While achieving this will not be easy, one such initiative involves the Chief Architect Office at the Technology Strategy Office of the Research & Development Group and the International Standardization Promotion Office of the Intellectual Property Division working together to take up the challenge of new activity on international standardization and rule-making.
Hitachi in its 2021 Mid-term Management Plan has set a goal to become a global leader in Social Innovation Business, stating its intention to focus on businesses that will grow as a result of innovations and solutions in growth fields in various regions(10). Looking to the societies of the future, Hitachi believes that the key to achieving a prosperous and comfortable way of life involves the ability to create solutions that resolve the challenges faced by customers and society. More than just the wealth embodied in goods, this rests, rather, on the question of how much value can be created, which is to say, the ability to create solutions that resolve the challenges faced by customers and society.
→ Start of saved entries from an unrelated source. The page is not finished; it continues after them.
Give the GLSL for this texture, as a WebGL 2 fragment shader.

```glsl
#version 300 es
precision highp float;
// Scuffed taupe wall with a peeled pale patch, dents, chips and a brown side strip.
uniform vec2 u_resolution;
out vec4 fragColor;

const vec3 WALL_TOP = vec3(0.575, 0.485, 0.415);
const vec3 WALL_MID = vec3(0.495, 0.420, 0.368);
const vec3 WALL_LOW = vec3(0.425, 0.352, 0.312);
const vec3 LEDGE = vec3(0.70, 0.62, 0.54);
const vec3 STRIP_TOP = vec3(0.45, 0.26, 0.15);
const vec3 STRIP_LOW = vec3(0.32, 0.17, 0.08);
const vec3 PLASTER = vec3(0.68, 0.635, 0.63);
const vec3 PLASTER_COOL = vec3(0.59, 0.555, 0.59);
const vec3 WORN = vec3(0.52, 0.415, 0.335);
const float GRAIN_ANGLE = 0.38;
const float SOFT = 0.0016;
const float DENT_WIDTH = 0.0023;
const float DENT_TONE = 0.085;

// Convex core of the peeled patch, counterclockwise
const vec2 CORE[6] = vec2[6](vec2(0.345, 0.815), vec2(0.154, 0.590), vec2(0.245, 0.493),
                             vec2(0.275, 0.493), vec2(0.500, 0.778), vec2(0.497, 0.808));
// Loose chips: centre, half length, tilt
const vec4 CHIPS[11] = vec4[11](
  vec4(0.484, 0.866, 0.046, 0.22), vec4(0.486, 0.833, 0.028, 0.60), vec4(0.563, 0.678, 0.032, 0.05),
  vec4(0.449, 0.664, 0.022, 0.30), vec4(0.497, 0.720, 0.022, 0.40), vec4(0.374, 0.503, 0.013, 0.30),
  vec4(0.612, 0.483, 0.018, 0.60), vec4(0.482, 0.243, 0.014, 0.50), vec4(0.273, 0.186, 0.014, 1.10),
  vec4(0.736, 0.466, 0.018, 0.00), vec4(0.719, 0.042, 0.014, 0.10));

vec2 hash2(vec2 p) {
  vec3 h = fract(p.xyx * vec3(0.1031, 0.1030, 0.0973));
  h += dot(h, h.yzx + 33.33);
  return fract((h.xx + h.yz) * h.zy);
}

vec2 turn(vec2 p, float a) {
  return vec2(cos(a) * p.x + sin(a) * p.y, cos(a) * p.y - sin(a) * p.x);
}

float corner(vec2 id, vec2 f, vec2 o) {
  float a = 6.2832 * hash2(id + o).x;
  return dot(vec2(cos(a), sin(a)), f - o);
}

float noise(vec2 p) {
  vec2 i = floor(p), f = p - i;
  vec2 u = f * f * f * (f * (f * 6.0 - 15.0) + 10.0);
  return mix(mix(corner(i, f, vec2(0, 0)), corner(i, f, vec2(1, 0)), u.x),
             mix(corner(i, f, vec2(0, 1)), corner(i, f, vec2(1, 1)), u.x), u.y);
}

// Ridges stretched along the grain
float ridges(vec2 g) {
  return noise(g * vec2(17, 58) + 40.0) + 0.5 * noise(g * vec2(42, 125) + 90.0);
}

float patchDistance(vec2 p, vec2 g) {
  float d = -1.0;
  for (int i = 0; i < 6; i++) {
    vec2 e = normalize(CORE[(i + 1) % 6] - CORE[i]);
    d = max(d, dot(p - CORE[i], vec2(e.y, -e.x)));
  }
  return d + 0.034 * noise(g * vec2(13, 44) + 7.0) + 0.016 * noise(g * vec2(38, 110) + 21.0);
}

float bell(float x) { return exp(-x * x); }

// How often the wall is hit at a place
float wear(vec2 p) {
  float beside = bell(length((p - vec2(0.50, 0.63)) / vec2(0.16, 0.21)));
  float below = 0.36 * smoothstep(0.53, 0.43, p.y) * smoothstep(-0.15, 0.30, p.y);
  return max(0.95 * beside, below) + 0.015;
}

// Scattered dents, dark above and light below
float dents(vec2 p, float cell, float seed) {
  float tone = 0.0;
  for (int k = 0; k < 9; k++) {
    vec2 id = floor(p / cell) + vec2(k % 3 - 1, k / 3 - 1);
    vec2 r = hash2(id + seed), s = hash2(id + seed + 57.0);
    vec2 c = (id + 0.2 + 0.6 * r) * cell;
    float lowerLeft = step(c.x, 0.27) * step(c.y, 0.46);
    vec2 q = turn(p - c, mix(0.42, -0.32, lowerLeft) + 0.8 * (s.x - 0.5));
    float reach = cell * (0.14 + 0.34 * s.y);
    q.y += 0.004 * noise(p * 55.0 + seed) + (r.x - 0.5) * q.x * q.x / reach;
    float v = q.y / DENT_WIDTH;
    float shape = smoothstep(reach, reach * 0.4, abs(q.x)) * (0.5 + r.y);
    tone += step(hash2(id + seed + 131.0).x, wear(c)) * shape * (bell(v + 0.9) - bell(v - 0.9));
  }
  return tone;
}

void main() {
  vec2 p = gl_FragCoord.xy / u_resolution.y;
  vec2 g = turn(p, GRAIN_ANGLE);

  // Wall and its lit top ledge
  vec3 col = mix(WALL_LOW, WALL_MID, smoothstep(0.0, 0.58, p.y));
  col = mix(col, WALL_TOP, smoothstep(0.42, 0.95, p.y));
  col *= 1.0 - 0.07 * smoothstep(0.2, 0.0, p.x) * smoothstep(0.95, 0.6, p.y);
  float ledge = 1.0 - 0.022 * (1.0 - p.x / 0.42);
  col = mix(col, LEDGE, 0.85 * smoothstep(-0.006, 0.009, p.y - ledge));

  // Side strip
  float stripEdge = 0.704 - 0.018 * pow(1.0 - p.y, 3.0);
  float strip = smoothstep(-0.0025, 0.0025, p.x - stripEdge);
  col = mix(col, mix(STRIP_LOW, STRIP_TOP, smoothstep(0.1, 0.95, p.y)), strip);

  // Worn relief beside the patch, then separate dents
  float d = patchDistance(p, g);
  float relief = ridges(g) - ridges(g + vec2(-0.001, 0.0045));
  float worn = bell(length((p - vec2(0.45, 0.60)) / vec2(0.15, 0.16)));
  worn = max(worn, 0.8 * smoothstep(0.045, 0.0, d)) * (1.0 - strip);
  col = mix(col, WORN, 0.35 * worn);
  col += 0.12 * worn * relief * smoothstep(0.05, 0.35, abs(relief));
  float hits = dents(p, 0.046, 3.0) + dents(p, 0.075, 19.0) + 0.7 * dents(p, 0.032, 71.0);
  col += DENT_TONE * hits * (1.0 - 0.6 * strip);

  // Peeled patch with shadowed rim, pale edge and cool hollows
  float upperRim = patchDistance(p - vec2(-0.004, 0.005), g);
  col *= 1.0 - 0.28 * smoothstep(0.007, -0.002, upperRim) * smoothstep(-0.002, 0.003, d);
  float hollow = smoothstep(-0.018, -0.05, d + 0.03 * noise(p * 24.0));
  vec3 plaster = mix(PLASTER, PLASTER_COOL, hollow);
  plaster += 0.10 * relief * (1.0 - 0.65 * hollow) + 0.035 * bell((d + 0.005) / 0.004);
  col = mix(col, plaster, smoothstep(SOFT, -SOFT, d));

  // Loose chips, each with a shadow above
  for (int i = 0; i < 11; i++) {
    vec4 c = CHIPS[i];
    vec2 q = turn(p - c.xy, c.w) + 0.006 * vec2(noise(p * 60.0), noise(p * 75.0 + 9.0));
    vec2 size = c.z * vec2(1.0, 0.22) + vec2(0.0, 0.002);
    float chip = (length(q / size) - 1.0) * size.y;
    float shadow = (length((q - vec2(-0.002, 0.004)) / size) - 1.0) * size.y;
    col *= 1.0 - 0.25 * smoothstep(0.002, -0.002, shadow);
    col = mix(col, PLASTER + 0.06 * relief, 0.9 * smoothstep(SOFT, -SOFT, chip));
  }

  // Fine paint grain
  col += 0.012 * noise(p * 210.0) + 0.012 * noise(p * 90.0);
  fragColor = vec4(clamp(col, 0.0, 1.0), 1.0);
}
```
In terms of IP, Hitachi intends to take the lead in creating ecosystems, seeking to deliver value to customers and partners through the creation of IP, whether it be in the form of products, platforms, or solutions, and putting it to use in an open manner.
The ultimate goal is to have solutions to solve social issues widely adopted by people all over the world through the ecosystems in which IP has a central role. Moreover, by promoting IP-driven innovation to come up with a steady stream of new innovations in response to the new challenges that arise out of this, Hitachi intends to engage in IP activities that create a sustainable virtuous circle.
The new IP activity challenges represent unknown territory where even leading global companies are still finding their way, both in Japan and elsewhere. By acting boldly and building up knowledge through a process of trial and error, Hitachi is seeking to accomplish the ambitious goal of realizing Society 5.0 and achieving the SDGs.